DATA EXTRACT:
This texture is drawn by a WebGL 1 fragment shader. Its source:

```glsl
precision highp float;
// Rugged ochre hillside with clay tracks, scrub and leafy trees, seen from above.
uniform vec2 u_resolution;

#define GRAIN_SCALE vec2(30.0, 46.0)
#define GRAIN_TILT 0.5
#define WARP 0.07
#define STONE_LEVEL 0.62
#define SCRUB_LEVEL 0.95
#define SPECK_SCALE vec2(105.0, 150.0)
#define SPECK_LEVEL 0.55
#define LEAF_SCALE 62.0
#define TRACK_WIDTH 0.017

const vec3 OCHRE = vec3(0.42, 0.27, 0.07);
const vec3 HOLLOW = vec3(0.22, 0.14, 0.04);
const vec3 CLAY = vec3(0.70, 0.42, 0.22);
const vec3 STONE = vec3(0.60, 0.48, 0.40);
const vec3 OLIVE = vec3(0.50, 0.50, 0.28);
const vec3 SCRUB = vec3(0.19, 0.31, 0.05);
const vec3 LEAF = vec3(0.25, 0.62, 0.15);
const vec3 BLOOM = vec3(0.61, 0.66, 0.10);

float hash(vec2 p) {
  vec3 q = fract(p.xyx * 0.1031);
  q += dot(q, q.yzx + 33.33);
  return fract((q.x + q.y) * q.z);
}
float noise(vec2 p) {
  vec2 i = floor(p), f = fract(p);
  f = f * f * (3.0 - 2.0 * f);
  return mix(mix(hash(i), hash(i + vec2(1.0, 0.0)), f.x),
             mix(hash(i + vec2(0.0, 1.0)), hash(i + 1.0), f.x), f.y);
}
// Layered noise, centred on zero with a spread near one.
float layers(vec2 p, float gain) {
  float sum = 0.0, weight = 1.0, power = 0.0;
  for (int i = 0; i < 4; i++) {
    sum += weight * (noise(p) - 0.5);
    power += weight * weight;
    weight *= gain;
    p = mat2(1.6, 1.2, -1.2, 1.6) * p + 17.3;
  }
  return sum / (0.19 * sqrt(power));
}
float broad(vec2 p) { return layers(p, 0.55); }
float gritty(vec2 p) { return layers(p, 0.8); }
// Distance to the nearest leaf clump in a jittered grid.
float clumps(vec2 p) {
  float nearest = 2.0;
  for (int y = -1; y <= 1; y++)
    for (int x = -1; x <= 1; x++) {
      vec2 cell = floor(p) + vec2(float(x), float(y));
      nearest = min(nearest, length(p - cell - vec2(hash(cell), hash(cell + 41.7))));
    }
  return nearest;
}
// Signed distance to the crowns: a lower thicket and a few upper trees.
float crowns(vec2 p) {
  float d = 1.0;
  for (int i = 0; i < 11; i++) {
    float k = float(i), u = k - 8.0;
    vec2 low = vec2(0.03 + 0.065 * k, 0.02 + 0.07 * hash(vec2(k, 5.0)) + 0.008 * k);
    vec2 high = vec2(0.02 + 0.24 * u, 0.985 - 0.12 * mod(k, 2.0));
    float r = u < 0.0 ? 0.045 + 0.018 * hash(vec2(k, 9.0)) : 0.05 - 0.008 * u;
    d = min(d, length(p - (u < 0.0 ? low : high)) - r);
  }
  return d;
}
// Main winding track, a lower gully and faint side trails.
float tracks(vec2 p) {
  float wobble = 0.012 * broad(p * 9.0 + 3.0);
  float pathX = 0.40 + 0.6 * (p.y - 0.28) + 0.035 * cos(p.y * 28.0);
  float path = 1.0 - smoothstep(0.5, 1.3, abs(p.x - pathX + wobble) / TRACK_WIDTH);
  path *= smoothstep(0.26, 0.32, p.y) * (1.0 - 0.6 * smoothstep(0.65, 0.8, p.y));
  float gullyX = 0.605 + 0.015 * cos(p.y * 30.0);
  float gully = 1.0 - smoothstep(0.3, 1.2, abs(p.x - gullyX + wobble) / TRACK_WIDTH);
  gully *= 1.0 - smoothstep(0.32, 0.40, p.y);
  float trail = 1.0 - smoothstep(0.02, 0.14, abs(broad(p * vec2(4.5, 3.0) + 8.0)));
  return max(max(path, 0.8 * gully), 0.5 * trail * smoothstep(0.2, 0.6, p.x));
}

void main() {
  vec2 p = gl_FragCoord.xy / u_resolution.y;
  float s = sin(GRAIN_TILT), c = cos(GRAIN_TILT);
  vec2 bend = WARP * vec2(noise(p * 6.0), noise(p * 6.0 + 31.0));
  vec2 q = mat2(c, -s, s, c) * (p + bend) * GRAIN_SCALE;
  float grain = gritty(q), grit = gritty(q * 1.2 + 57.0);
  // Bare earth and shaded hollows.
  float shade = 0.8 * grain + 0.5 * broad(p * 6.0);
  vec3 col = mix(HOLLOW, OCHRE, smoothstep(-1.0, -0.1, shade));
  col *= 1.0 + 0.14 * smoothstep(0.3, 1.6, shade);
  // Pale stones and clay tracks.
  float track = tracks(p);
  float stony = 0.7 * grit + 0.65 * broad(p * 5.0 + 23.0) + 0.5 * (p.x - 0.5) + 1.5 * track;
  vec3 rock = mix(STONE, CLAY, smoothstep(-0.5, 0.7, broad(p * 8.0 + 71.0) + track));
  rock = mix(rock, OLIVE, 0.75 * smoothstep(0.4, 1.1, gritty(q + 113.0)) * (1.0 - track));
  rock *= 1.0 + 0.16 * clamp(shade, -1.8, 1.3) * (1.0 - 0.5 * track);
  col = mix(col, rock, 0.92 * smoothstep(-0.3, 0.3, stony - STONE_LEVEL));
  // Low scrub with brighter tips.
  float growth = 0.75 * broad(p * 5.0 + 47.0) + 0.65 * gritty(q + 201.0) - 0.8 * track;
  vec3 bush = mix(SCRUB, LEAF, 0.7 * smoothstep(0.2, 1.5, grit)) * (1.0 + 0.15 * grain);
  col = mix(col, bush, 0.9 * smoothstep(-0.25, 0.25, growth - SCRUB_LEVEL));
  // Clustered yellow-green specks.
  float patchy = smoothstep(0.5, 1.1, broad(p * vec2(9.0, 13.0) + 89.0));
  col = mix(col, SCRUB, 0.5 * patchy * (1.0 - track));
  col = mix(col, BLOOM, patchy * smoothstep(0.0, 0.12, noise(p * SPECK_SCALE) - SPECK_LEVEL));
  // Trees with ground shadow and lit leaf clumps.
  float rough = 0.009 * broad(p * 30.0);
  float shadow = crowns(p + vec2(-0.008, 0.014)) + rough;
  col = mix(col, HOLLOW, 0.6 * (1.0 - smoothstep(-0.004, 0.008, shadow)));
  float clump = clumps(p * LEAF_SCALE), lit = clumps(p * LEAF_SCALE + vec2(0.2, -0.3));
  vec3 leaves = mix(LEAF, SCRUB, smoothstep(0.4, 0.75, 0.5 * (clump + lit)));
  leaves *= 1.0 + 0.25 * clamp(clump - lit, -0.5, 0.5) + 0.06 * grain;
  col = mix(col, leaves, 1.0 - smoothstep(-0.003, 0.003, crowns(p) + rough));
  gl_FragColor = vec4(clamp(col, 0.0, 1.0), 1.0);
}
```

WHAT THIS TASK INVOLVES: Only the number is wanted: how many lines in the entries above include the word "wobble"?

EXERCISE SOLUTION: 3